The landmarks along the five-mile route of the Valley Forge Revolutionary 5-Mile Run® are helpful in orienting the competitors as they traverse the course.

But they also are living reminders of the men, women and children who, in 1777-1778, faced a bitter winter and dwindling supplies at what is now Valley Forge National Historical Park.

The Valley Forge Revolutionary 5-Mile Run® takes runners past the National Memorial Arch.

The National Memorial Arch, which runners pass at mile one, was originally one of two commemorative arches planned: one for General George Washington and the second, slated for construction elsewhere on the grounds, for General Von Steuben. These were to serve as actual entry and exit gates, allowing access to and from the park, whose perimeter in those days was defined by iron fencing.

Budgetary constraints scrubbed the Von Steuben Arch, but the Washington counterpart - renamed the National Memorial Arch - proceeded. The location was also revised, placing it along the route used by the arriving army at the outset of the encampment. Construction was approved in 1910 by an act of the 61st Congress.

Design responsibilities were assigned to Paul Philippe Cret, a French-born Philadelphia architect who also taught at the University of Pennsylvania.

In addition to the National Memorial Arch, Cret designed a number of iconic structures in the area:

  • The Benjamin Franklin Bridge (1922-1926)
  • The Barnes Foundation (1923-1925)
  • The Henry Avenue Bridge over the Wissahickon Creek, Philadelphia (1930-1932)
  • The Federal Reserve Bank of Philadelphia (1932)
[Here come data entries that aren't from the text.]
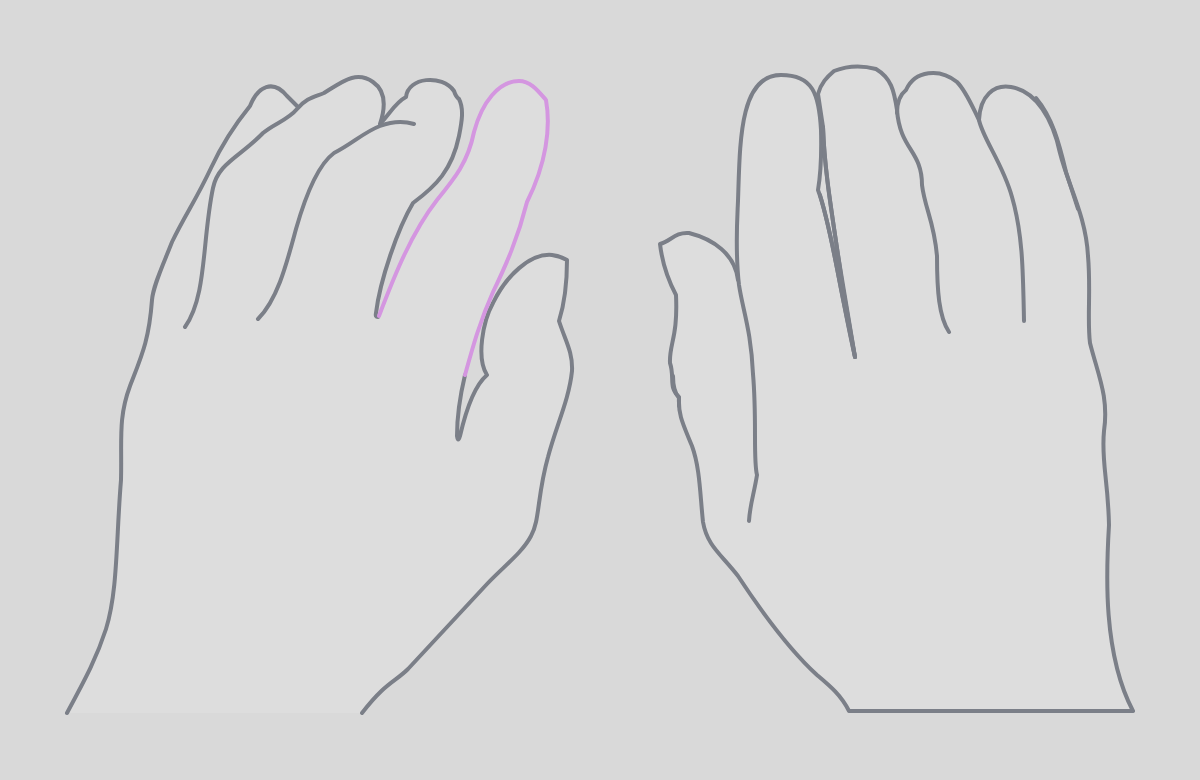
<!DOCTYPE html>
<html lang="en">
<head>
<meta charset="utf-8">
<title>Typing hands</title>
<style>
:root {
  --background: #d9d9d9;
  --skin: #dddddd;
  --outline: #7b7f88;
  --highlight: #d496e0;
}
html, body { margin: 0; width: 1200px; height: 780px; overflow: hidden; background: var(--background); }
svg { display: block; }
.skin { fill: var(--skin); }
.outline, .highlight { fill: none; stroke: var(--outline); stroke-width: 4; stroke-linecap: round; stroke-linejoin: round; }
.highlight { stroke: var(--highlight); }
</style>
</head>
<body>
<svg width="1200" height="780" viewBox="0 0 1200 780" role="img" aria-label="Two outlined hands, the left index finger highlighted">
  <g id="left-hand">
    <path class="skin" d="M67 713C83 683 96 660 106 629C118 590 116 540 121 480C122 440 118 418 130 386C142 355 149 340 152 300C153 286 163 265 172 242C185 215 196 200 211 168C224 140 237 122 250 106C258 86 273 79 287 96L298 107C306 98 314 97 324 93C342 82 356 70 373 82C386 91 386 106 380 124C391 112 396 102 406 97C408 77 442 74 454 91C464 99 462 118 459 136C452 170 436 186 413 203C398 228 380 280 376 316L379 316C395 274 412 232 437 200C455 178 468 162 474 132C482 102 499 81 519 81C531 81 539 92 546 100C551 128 546 164 527 202C518 238 506 265 493 292C480 321 473 346 465 375C460 396 457 415 457 436Q458 443 460 436C466 410 474 386 487 375C476 358 483 321 493 303C506 276 530 253 552 255Q560 256 567 260C567 282 565 302 559 321C565 340 573 352 572 371C569 400 556 426 548 457C537 496 540 520 531 536C522 553 504 566 487 584L408 669C395 682 382 686 362 713Z"/>
    <path class="outline" d="M67 713C83 683 96 660 106 629C118 590 116 540 121 480C122 440 118 418 130 386C142 355 149 340 152 300C153 286 163 265 172 242C185 215 196 200 211 168C224 140 237 122 250 106C258 86 273 79 287 96L298 107"/>
    <path class="outline" d="M185 327C207 296 202 240 213 188C218 163 240 157 263 133C275 123 288 120 297 109C306 98 314 97 324 93C342 82 356 70 373 82C386 91 386 106 380 124C391 112 396 102 406 97C408 77 442 74 454 91Q456 97 459 99C464 109 462 121 459 136C452 170 436 186 413 203C398 228 380 280 376 313Q375 317 378 317"/>
    <path class="outline" d="M258 319C278 299 287 262 296 229C306 194 319 164 334 153C352 144 364 132 380 126Q398 119 414 124"/>
    <path class="outline" d="M465 375C460 396 457 415 457 436Q458 443 460 436C466 410 474 386 487 375C476 358 483 321 493 303C506 276 530 253 552 255Q560 256 567 260C567 282 565 302 559 321C565 340 573 352 572 371C569 400 556 426 548 457C537 496 540 520 531 536C522 553 504 566 487 584L408 669C395 682 386 682 362 713"/>
    <path class="highlight" d="M379 316C395 274 412 232 437 200C455 178 468 162 474 132C482 102 499 81 519 81C531 81 539 92 546 100C551 128 546 164 527 202C518 238 506 265 493 292C480 321 473 346 465 375"/>
  </g>
  <g id="right-hand">
    <path class="skin" d="M849 711C841 695 830 686 817 675C793 653 763 614 738 576C722 555 707 546 703 522C700 494 700 468 692 446C683 424 678 415 679 397C668 387 675 378 670 363C669 344 678 338 676 295C667 278 662 261 660 244C671 241 675 232 689 233C707 238 731 251 737 275C735 247 737 224 738 201C740 143 739 75 781 75C804 75 813 87 818 103C815 90 824 79 834 71Q854 63 876 69C891 78 894 90 897 110C897 100 900 94 906 90C915 70 940 68 957 82C966 91 972 106 979 120C980 96 994 84 1011 87C1036 91 1051 118 1060 153C1068 185 1086 216 1088 256C1091 290 1087 320 1090 343C1098 375 1109 397 1104 431C1101 461 1108 478 1109 525C1106 574 1103 654 1133 711Z"/>
    <path class="outline" d="M749 521C750 504 754 494 757 475C753 460 757 420 753 374C751 330 743 311 739 285C735 251 737 224 738 201C740 143 739 75 781 75C813 75 819 94 821 130Q822 166 818 190C828 217 834 254 841 289L855 357"/>
    <path class="outline" d="M855 357L838 255C829 195 824 160 823 127L818 94C821 83 827 77 834 71Q854 63 876 69C891 78 894 90 897 110C900 150 922 150 922 185C925 209 934 221 937 256C937 291 939 317 949 332"/>
    <path class="outline" stroke-width="5" d="M820 195C834 241 842 301 855 357M823 127C825 182 835 229 842 283L855 357"/>
    <path class="outline" d="M897 113Q897 97 906 90C915 70 940 68 957 82C966 91 972 106 979 120C983 139 1003 164 1012 197C1023 235 1023 273 1024 321"/>
    <path class="outline" d="M979 120C980 96 994 84 1011 87C1036 91 1053 119 1060 153C1068 185 1086 216 1088 256C1091 290 1087 320 1090 343C1098 375 1109 397 1104 431C1101 461 1108 478 1109 525C1106 574 1103 654 1133 711L849 711C841 695 830 686 817 675C793 653 763 614 738 576C722 555 707 546 703 522C700 494 700 468 692 446C683 424 678 415 679 397C668 387 675 378 670 363C669 344 678 338 676 295C667 278 662 261 660 244C671 241 675 232 689 233C713 239 735 254 738 280"/>
    <path class="outline" d="M1036 98C1052 117 1059 142 1066 172L1078 209M673 376Q673 391 679 398V406"/>
  </g>
</svg>
</body>
</html>
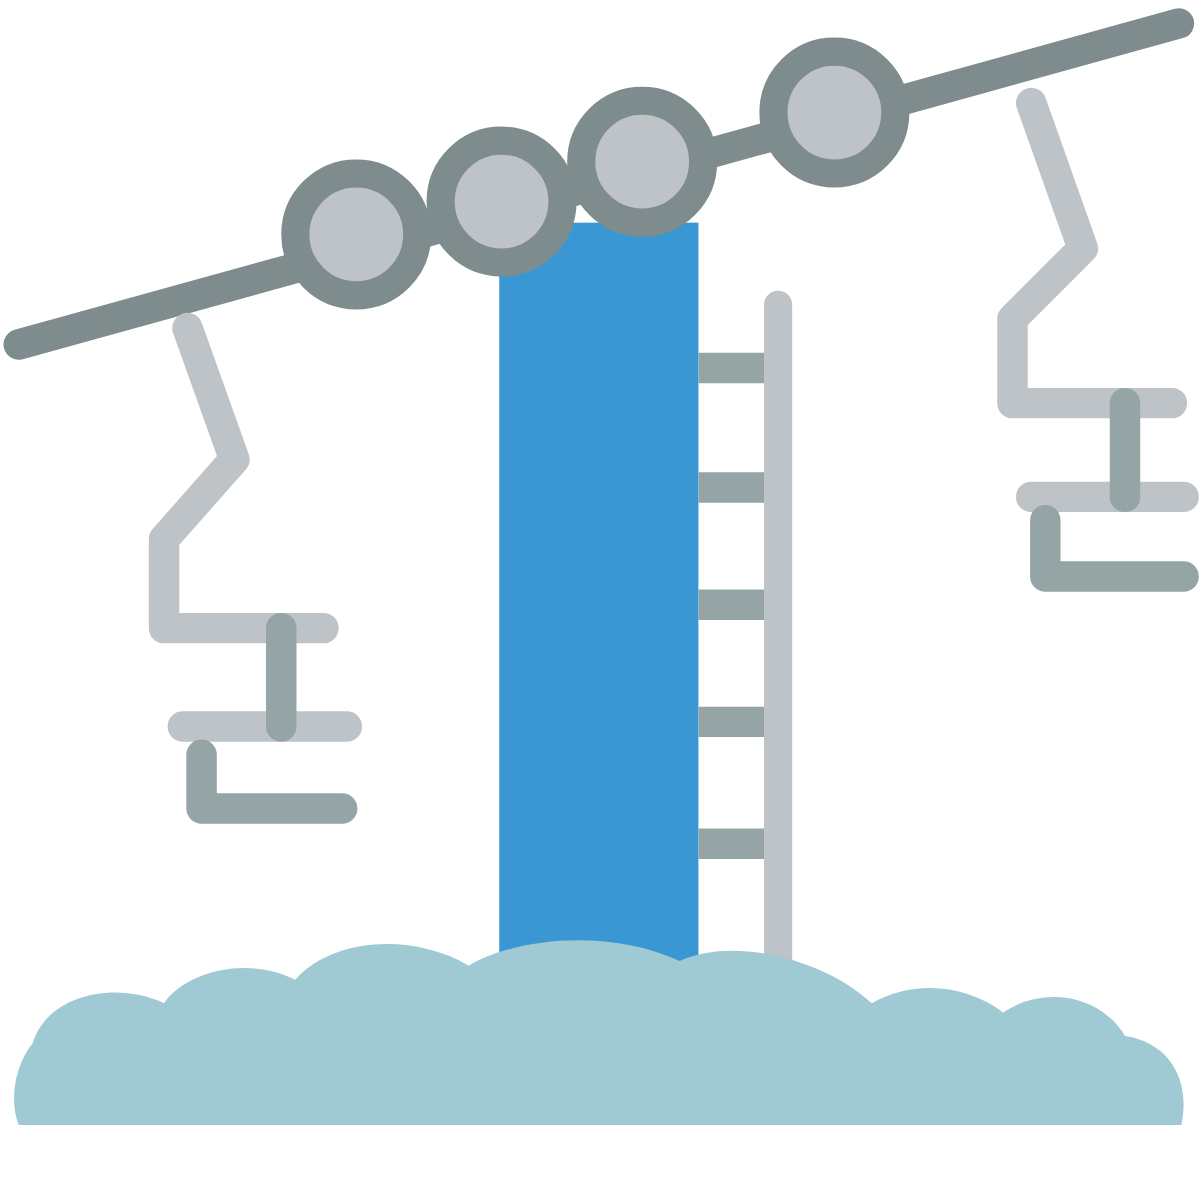
<!DOCTYPE html>
<html lang="en">
<head>
<meta charset="utf-8">
<title>Ski Lift Tower</title>
<style>
  :root {
    --page-bg: #ffffff;
    --tower-blue: #3b97d3;
    --cable-grey: #7f8c8d;
    --metal-light: #bdc3c7;
    --metal-mid: #95a5a5;
    --snow-blue: #9fc9d3;
  }
  html, body {
    margin: 0;
    padding: 0;
    width: 1200px;
    height: 1200px;
    overflow: hidden;
    background: var(--page-bg);
  }
  .lift-art {
    display: block;
    width: 1200px;
    height: 1200px;
  }
  .cable { stroke: var(--cable-grey); stroke-width: 13; stroke-linecap: round; fill: none; }
  .pulley { fill: var(--metal-light); stroke: var(--cable-grey); stroke-width: 12; }
  .tower { fill: var(--tower-blue); }
  .rail { stroke: var(--metal-light); stroke-width: 12; stroke-linecap: round; fill: none; }
  .rung { stroke: var(--metal-mid); stroke-width: 13; fill: none; }
  .snow { fill: var(--snow-blue); }
  .chair-frame { stroke: var(--metal-light); stroke-width: 13; stroke-linecap: round; stroke-linejoin: round; fill: none; }
  .chair-footrest { stroke: var(--metal-mid); stroke-width: 13; stroke-linecap: round; stroke-linejoin: round; fill: none; }
</style>
</head>
<body>
<svg class="lift-art" viewBox="0 0 512 512" role="img" aria-label="Ski lift tower with chairs on a cable above snow">
  <defs>
    <circle id="pulley-wheel" class="pulley" r="26"/>
  </defs>

  <rect class="tower" x="213" y="95" width="85" height="330"/>

  <g class="ladder">
    <line class="rung" x1="298" y1="157" x2="326" y2="157"/>
    <line class="rung" x1="298" y1="208" x2="326" y2="208"/>
    <line class="rung" x1="298" y1="258" x2="326" y2="258"/>
    <line class="rung" x1="298" y1="308" x2="326" y2="308"/>
    <line class="rung" x1="298" y1="360" x2="326" y2="360"/>
    <line class="rail" x1="332" y1="130" x2="332" y2="432"/>
  </g>

  <line class="cable" x1="8" y1="147" x2="503" y2="10"/>

  <g class="pulleys">
    <use href="#pulley-wheel" x="152" y="100"/>
    <use href="#pulley-wheel" x="214" y="86"/>
    <use href="#pulley-wheel" x="274" y="69"/>
    <use href="#pulley-wheel" x="356" y="48"/>
  </g>

  <g class="chair chair-left">
    <path class="chair-frame" d="M80 140 L100 196 L70 230 L70 268 L138 268"/>
    <path class="chair-frame" d="M78 310 L148 310"/>
    <line class="chair-footrest" x1="120" y1="268" x2="120" y2="310"/>
    <path class="chair-footrest" d="M86 322 L86 345 L146 345"/>
  </g>

  <g class="chair chair-right">
    <path class="chair-frame" d="M440 44 L462 106 L432 136 L432 172 L500 172"/>
    <path class="chair-frame" d="M440 212 L505 212"/>
    <line class="chair-footrest" x1="480" y1="172" x2="480" y2="212"/>
    <path class="chair-footrest" d="M446 222 L446 246 L505 246"/>
  </g>

  <path class="snow" d="M8 480 L504 480 C508 462 500 445 480 442 C470 425 446 420 428 432 C412 420 390 418 372 428 C350 408 312 400 290 410 C260 396 220 400 200 412 C176 398 142 400 126 418 C106 408 80 414 70 428 C48 418 20 425 14 445 C6 455 4 470 8 480 Z"/>
</svg>
</body>
</html>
The Arch is a popular spot for visitors to Valley Forge Park.

The National Memorial Arch at Valley Forge takes its distinct look from the Arch of Titus in Rome, erected in the first century A.D. That same source has inspired a number of monuments, notably the Arc de Triomphe in Paris and Standford White's Arch in Washington Square Park, New York.

When the National Memorial Arch was dedicated in June 19, 1917, patriotism in the U.S. was running strong, driven by the battles of World War I. A special train of Pullman cars brought members of Congress to Valley Forge on that day, where they mounted platforms decorated with red-white-and-blue bunting. Pennsylvania Governor Martin Brumbaugh spoke of the spirit of Valley Forge and its ongoing power to endurance in troubling times.

Over the course of the following decades, the arch stood proud. To ensure its ongoing ability to withstand the elements, a 1996-1997 restoration project was undertaken by Freemasons of Pennsylvania. The $1.5 million project provided structural repairs, adding nine tons of stabilizing steel.

The National Memorial Arch

To this day, for Rev Run participants and members of the general public who view it, the National Memorial Arch continues to inspire. Through General Washington's very words, spoken at the encampment on February 16, 1778, visitors draw strength:

Naked and Starving as they are
we cannot enough admire
the incomparable patience and fidelity of the soldiery

Registrations remain open for the 11th annual Valley Forge Revolutionary 5-Mile Run. In addition to the five-mile race, the April 17 event includes a three-mile walk (which passes through the arch on its return leg) and a Young Patriots Fun Run, a 1.776 km event for 6-13 year olds.

All signups are online; the Valley Forge Tourism & Convention Board, organizer of the event, is unfortunately unable to process race-day registrations.